**Work order**
Could you please return each line of the data that has the word "apart"?
++++++++
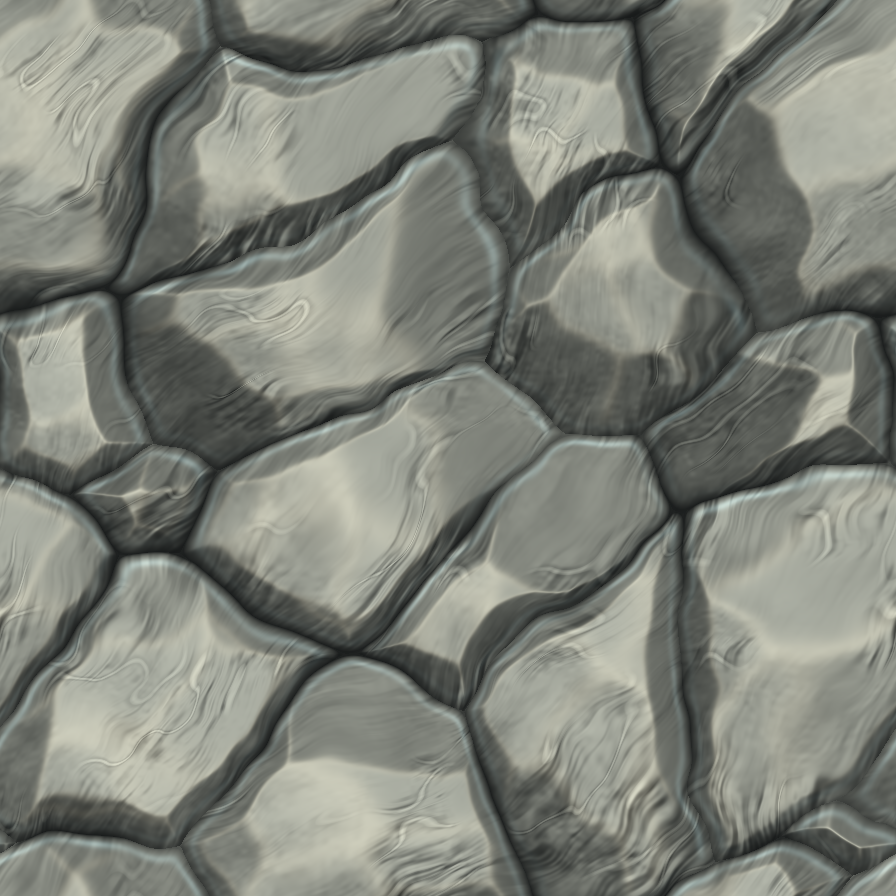
Reproduce this texture procedurally as a WebGL 2 fragment shader.

```glsl
#version 300 es
precision highp float;
// Seamless wall of faceted grey rocks parted by dark, pale-rimmed crevices.

uniform vec2 u_resolution;
out vec4 fragColor;

const vec2 GRID = vec2(4.0, 4.0);

float hash(vec2 p) {
  return fract(sin(dot(p, vec2(127.1, 311.7))) * 43758.5453);
}

// Value noise that wraps after a whole number of lattice steps.
float noise(vec2 p, float period) {
  vec2 i = floor(p), f = fract(p);
  f = f * f * (3.0 - 2.0 * f);
  vec2 a = mod(i, period), b = mod(i + 1.0, period);
  return mix(mix(hash(a), hash(vec2(b.x, a.y)), f.x),
             mix(hash(vec2(a.x, b.y)), hash(b), f.x), f.y);
}

// Shortens one diagonal so that the rocks grow longer along it.
vec2 squash(vec2 v) {
  vec2 axis = vec2(0.83, 0.56);
  return v - 0.3 * axis * dot(v, axis);
}

vec2 rockCentre(vec2 cell) {
  vec2 id = mod(cell, GRID);
  return cell + 0.1 + 0.8 * vec2(hash(id + 3.7), hash(id + 9.2));
}

float rockWeight(vec2 cell) {
  return 0.55 * hash(mod(cell, GRID) + 17.3);
}

// Soft minimum of planes: xy sums slopes, z weights, w squared weights.
void addPlane(vec2 slope, float height, inout vec4 sum, inout float lowest) {
  float low = min(lowest, height);
  float keep = exp(170.0 * (low - lowest)), w = exp(170.0 * (low - height));
  sum = sum * vec4(vec3(keep), keep * keep) + vec4(slope * w, w, w * w);
  lowest = low;
}

void main() {
  vec2 uv = gl_FragCoord.xy / u_resolution;

  // Bend the plane so that the outlines are not straight.
  vec2 q = uv * GRID;
  q += 0.24 * (vec2(noise(uv * 7.0, 7.0), noise(uv * 7.0 + 3.5, 7.0)) - 0.5);
  q += 0.05 * (vec2(noise(uv * 26.0, 26.0), noise(uv * 26.0 + 8.5, 26.0)) - 0.5);

  // Find the rock that owns this point, larger weights claiming more room.
  vec2 base = floor(q), rock = base, local = vec2(0.0);
  float nearest = 1e5;
  for (int y = -2; y <= 2; y++)
  for (int x = -2; x <= 2; x++) {
    vec2 cell = base + vec2(x, y);
    vec2 r = squash(q - rockCentre(cell));
    float power = dot(r, r) - rockWeight(cell);
    if (power < nearest) { nearest = power; rock = cell; local = r; }
  }
  vec2 id = mod(rock, GRID);
  float size = 0.75 + 0.8 * rockWeight(rock);

  // Bevels toward each neighbour.
  vec4 planes = vec4(0.0);
  vec3 rim = vec3(0.0, 0.0, 1e-30);
  float lowest = 100.0;
  for (int y = -2; y <= 2; y++)
  for (int x = -2; x <= 2; x++) {
    vec2 cell = base + vec2(x, y);
    if (cell == rock) continue;
    vec2 r = squash(q - rockCentre(cell));
    vec2 apart = local - r;
    float gap = (dot(r, r) - rockWeight(cell) - nearest) / (2.0 * length(apart));
    vec2 outward = normalize(apart);
    addPlane(outward * 0.8, 1.3 * gap, planes, lowest);
    rim += vec3(outward, 1.0) * exp(-70.0 * gap);
  }
  float edge = max(-log(rim.z) / 70.0, 0.0);
  vec2 edgeDir = rim.xy / rim.z;

  // Chipped sides around a top that is broken into shallow planes.
  vec2 chip = local + 0.06 * (vec2(noise(local * 6.0 + id * 7.0, 64.0),
                                   noise(local * 6.0 + id * 7.0 + 31.0, 64.0)) - 0.5);
  for (int k = 0; k < 13; k++) {
    vec2 seed = id + float(k) * 5.3;
    bool side = k < 8;
    float angle = (float(k) + 0.8 * hash(seed + 1.1)) * (side ? 0.7854 : 1.2566);
    float slope = side ? mix(0.25, 0.85, hash(seed + 2.3)) : 0.3 * hash(seed + 2.3);
    float start = side ? size * mix(0.16, 0.44, hash(seed + 4.9)) : 0.1 * hash(seed + 4.9);
    vec2 outward = vec2(cos(angle), sin(angle));
    addPlane(outward * slope, 0.2 + slope * (start - dot(chip, outward)), planes, lowest);
  }
  vec2 slope = planes.xy / planes.z;
  float ridge = 1.0 - planes.w / (planes.z * planes.z);

  // Dents, and scratches that run along each rock.
  float turn = 0.3 + 1.2 * hash(id + 61.0);
  vec2 along = mat2(cos(turn), -sin(turn), sin(turn), cos(turn)) * local;
  along += 0.04 * noise(local * 8.0 + id * 9.0, 64.0);
  float dents = noise(local * 8.0 + id * 11.0, 64.0);
  float patches = smoothstep(0.4, 0.75, noise(local * 4.5 + id * 5.0 + 20.0, 64.0));
  float scratch = noise(along * vec2(6.0, 38.0) + id * 3.0, 256.0) - 0.5;
  scratch += 0.7 * (noise(along * vec2(14.0, 85.0) + id * 6.0, 256.0) - 0.5);
  float grain = noise(local * 45.0 + id * 3.0, 256.0) - 0.5;
  float crease = abs(noise(along * vec2(5.0, 11.0) + id, 64.0) - 0.5);
  float wear = 0.12 + patches + 0.9 * exp(-edge * 10.0);
  slope += 0.2 * (vec2(dents, noise(local * 10.0 + id * 13.0, 64.0)) - 0.5);
  slope += vec2(0.25, -0.6) * scratch * wear + vec2(0.08, 0.12) * grain * (0.3 + wear);

  // Light from above, fading on steep faces.
  vec3 normal = normalize(vec3(slope, 1.0));
  float lit = dot(normal, vec3(-0.03, 0.42, 0.9)) * normal.z * normal.z;
  float tone = 0.97 * lit + 0.06 * (dents - 0.5) + 0.03 * grain;
  tone += 0.12 * patches * (smoothstep(0.04, 0.0, crease) - smoothstep(0.03, 0.05, crease)
                            * smoothstep(0.12, 0.05, crease));
  tone += 0.05 * (hash(id + 71.0) - 0.5);
  vec3 color = mix(vec3(0.13, 0.14, 0.135), vec3(0.735, 0.75, 0.70), clamp(tone, 0.0, 1.05));
  color += vec3(0.15, 0.13, 0.10) * ridge * smoothstep(0.03, 0.10, edge);

  // Cool rims on upper edges, deep shade under lower ones, both fading in places.
  float depth = smoothstep(0.2, 0.65, noise(uv * 9.0 + 4.3, 9.0));
  float band = (edge - 0.035) / 0.014;
  float upper = 0.5 + 0.5 * edgeDir.y;
  color += vec3(0.13, 0.17, 0.18) * exp(-band * band) * (0.2 + upper) * (0.3 + dents);
  float shade = exp(-edge / mix(0.045, 0.014, upper));
  color = mix(color, vec3(0.09, 0.10, 0.10), mix(0.45, 0.92, depth) * shade);

  fragColor = vec4(color, 1.0);
}
```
++++++++
**Output for this task**
    vec2 apart = local - r;
    float gap = (dot(r, r) - rockWeight(cell) - nearest) / (2.0 * length(apart));
    vec2 outward = normalize(apart);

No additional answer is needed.